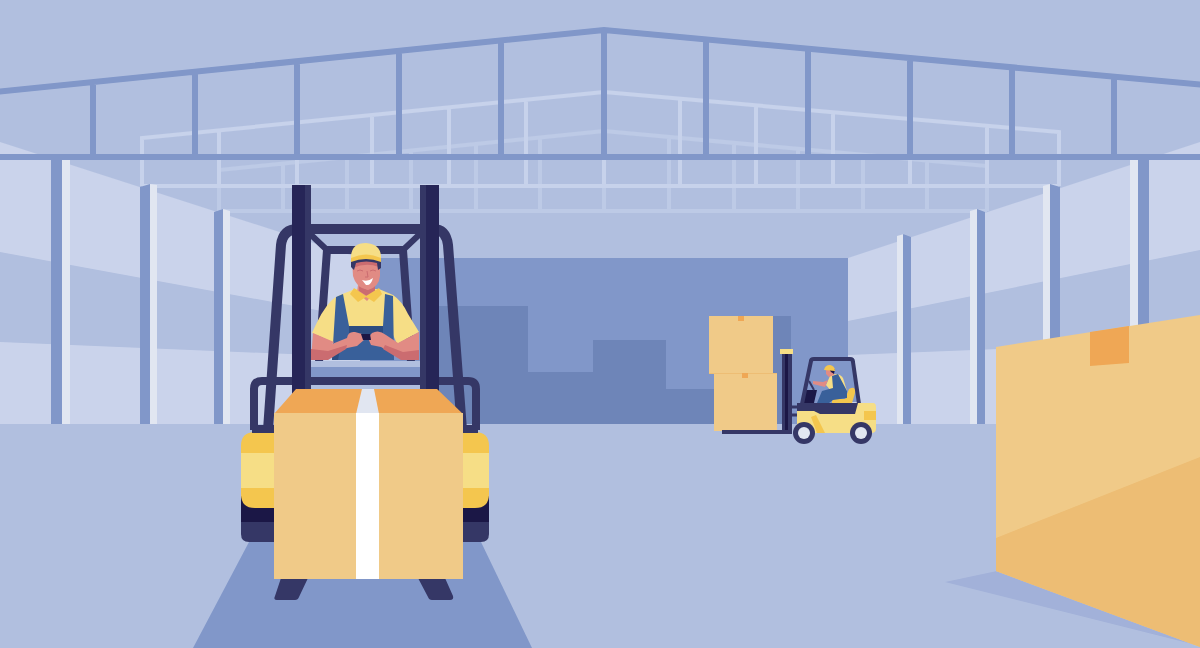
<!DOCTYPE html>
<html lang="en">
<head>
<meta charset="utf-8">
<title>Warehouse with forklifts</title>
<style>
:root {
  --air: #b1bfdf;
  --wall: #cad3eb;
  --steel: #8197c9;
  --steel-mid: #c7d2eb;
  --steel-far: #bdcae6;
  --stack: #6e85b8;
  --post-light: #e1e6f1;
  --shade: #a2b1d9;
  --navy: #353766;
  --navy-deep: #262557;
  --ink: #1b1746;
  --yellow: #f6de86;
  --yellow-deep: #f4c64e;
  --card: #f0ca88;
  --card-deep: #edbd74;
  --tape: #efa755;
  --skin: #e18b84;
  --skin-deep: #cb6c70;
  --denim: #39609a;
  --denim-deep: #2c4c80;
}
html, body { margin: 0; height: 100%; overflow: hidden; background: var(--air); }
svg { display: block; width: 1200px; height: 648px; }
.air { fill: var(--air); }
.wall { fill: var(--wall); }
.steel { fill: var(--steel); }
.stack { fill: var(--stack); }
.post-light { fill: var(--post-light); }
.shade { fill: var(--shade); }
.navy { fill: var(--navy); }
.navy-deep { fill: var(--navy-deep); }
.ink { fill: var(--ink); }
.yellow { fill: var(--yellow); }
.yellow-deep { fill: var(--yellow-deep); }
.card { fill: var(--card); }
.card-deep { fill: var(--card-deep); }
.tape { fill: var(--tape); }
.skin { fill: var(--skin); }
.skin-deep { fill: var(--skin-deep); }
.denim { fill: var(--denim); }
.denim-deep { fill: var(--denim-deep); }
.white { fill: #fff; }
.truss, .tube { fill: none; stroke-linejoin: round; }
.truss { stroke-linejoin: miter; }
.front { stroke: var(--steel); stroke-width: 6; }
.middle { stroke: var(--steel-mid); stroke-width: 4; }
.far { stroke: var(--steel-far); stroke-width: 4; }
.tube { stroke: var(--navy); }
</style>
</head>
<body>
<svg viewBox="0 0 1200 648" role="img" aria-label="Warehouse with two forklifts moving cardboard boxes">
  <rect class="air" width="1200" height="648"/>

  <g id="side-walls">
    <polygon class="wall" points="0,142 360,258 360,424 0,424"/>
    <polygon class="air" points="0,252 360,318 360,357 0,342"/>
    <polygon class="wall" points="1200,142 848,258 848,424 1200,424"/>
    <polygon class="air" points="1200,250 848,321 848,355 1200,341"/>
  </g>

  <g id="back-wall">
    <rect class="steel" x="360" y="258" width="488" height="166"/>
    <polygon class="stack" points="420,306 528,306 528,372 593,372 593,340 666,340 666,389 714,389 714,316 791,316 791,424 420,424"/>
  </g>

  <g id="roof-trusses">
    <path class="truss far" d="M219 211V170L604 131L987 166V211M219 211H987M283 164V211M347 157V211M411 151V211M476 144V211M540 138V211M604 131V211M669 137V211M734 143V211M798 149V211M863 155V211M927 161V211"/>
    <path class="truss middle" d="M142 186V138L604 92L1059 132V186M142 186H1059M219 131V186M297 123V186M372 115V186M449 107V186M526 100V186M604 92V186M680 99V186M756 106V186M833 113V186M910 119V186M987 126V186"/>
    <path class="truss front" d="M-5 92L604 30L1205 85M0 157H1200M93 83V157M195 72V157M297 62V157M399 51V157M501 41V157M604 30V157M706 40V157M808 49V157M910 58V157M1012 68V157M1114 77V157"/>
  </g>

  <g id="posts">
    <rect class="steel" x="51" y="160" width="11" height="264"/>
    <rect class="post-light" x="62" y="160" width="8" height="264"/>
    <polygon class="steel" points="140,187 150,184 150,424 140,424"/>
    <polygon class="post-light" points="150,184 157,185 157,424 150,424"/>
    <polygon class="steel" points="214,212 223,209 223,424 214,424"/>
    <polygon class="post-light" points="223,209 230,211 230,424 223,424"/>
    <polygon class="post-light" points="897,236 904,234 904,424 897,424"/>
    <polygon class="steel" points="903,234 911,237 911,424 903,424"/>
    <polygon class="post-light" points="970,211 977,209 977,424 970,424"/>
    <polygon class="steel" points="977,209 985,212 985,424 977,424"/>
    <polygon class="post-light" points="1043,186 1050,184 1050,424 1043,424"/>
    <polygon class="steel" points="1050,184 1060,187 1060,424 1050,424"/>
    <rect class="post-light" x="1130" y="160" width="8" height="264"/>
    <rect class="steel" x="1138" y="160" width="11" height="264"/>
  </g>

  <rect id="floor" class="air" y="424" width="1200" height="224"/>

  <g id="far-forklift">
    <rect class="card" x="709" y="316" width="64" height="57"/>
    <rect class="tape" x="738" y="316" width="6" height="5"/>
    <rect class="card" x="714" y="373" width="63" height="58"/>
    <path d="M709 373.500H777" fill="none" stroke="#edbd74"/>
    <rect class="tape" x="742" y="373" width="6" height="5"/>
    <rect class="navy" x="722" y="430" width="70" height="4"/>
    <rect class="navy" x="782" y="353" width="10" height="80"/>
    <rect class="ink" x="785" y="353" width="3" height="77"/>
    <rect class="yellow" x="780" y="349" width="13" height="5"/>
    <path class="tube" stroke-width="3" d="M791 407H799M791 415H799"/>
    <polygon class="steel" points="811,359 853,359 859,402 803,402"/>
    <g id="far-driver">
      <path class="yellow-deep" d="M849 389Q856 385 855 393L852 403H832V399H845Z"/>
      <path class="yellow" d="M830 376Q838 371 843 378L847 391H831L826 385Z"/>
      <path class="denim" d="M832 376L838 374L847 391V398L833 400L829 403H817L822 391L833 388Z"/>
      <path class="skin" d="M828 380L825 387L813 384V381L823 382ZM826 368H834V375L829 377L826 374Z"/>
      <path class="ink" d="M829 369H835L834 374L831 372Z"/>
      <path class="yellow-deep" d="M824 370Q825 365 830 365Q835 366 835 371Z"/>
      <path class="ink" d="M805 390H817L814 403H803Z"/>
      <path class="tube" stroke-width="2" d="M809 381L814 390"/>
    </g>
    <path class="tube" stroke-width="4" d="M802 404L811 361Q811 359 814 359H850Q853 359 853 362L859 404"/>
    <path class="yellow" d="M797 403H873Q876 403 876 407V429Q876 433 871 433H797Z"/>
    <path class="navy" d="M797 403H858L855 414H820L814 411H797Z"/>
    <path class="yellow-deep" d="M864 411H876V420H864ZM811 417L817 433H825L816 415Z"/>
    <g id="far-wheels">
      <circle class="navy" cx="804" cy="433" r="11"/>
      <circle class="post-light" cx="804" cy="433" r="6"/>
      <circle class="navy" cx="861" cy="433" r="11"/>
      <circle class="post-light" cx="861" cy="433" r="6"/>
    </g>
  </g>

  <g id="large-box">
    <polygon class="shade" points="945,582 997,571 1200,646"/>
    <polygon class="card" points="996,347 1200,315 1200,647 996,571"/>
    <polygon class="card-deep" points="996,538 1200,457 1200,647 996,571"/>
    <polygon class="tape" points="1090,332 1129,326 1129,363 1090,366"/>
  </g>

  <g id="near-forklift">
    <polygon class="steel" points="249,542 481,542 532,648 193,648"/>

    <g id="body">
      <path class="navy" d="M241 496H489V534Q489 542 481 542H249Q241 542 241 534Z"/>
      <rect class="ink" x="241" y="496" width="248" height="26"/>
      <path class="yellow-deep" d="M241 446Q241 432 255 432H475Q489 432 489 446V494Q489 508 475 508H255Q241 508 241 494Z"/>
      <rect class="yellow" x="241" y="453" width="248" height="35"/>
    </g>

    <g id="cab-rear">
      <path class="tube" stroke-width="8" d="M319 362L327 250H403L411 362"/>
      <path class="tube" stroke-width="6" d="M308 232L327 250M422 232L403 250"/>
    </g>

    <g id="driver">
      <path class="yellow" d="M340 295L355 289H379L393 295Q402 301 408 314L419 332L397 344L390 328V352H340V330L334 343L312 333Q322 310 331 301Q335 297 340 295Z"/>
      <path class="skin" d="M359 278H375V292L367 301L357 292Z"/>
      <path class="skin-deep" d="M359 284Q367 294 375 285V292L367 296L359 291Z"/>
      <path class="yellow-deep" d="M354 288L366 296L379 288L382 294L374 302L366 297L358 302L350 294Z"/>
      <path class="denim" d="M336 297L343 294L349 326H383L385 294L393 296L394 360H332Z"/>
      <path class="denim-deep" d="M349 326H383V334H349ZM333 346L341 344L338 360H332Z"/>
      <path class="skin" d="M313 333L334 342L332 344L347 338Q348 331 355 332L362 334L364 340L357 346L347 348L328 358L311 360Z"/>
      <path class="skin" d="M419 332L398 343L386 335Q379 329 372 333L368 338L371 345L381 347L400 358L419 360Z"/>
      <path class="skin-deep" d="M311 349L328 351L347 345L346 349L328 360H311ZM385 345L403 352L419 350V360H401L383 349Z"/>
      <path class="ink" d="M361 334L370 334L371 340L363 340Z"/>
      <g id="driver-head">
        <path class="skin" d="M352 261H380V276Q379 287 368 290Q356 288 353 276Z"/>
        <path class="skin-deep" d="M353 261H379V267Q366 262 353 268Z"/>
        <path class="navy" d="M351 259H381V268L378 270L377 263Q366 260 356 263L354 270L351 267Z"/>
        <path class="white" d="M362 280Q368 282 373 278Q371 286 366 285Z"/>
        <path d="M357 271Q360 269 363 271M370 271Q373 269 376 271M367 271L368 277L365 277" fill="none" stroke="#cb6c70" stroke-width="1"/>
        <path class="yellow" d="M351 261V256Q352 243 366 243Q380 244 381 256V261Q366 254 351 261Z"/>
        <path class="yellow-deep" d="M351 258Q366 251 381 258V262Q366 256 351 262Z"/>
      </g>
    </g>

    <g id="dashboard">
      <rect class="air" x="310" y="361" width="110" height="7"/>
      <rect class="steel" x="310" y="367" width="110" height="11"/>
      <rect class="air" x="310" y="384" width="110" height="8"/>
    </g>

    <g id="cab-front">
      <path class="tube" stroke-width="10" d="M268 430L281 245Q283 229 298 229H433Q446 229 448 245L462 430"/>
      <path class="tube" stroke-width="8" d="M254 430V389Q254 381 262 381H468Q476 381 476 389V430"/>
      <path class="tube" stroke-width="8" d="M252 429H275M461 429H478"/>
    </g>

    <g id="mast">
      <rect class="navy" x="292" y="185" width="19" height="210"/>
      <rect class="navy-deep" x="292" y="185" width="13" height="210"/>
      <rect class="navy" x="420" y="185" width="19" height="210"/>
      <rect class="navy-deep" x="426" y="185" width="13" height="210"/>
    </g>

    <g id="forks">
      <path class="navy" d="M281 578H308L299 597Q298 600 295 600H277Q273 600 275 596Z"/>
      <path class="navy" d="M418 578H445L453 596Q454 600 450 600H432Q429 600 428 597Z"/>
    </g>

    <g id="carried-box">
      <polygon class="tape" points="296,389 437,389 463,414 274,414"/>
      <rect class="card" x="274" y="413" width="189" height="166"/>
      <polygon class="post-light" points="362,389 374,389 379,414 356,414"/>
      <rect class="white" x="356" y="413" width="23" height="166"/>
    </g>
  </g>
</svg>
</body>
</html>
----
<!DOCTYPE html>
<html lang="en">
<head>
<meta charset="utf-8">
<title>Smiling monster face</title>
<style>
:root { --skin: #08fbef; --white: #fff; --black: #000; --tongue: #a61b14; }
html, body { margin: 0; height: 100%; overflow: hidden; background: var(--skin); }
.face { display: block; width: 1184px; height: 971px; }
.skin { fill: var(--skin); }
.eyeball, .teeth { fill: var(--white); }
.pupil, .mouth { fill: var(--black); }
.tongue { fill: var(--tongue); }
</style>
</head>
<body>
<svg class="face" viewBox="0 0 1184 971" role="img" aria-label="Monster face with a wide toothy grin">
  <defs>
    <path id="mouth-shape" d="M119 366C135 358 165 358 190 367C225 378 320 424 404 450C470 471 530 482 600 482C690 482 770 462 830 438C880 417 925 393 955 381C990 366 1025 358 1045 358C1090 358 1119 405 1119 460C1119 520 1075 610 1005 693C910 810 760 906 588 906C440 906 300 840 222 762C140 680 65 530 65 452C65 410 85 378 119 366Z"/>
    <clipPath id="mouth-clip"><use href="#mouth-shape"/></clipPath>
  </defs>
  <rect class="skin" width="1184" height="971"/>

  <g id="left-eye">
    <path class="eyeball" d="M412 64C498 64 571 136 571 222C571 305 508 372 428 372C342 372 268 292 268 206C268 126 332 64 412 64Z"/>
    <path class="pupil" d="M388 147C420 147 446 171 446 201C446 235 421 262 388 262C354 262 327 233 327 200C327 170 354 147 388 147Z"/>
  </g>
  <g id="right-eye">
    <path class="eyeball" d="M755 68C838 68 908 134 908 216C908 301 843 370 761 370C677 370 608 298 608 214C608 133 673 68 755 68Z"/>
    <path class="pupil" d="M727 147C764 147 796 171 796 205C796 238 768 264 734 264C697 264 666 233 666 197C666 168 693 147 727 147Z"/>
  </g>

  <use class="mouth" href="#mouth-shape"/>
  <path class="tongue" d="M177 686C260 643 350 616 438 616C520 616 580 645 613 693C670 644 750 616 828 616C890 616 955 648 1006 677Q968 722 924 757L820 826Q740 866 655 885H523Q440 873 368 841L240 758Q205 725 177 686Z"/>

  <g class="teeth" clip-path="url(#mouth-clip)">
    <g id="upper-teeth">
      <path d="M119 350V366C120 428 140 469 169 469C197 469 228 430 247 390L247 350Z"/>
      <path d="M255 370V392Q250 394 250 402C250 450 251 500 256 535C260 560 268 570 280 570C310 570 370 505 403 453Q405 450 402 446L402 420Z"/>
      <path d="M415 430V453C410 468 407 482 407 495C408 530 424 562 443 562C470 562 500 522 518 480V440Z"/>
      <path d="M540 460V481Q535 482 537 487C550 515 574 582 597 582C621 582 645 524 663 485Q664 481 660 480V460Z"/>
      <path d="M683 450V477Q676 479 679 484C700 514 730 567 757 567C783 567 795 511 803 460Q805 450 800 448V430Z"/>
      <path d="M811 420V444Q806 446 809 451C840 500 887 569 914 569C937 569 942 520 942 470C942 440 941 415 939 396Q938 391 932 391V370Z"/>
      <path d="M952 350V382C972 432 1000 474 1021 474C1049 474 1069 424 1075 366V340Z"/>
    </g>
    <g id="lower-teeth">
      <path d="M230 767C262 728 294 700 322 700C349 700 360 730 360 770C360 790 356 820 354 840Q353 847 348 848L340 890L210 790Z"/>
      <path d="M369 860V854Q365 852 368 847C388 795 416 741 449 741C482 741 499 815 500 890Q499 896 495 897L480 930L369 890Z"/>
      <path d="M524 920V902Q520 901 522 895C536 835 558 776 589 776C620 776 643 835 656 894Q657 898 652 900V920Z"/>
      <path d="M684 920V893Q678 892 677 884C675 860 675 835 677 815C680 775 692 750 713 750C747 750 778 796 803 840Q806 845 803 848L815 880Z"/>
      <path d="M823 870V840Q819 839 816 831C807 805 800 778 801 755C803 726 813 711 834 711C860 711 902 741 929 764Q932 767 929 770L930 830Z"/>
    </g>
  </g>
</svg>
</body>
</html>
----
Show all lines above holding the word "white".

.white { fill: #fff; }
        <path class="white" d="M362 280Q368 282 373 278Q371 286 366 285Z"/>
      <rect class="white" x="356" y="413" width="23" height="166"/>
:root { --skin: #08fbef; --white: #fff; --black: #000; --tongue: #a61b14; }
.eyeball, .teeth { fill: var(--white); }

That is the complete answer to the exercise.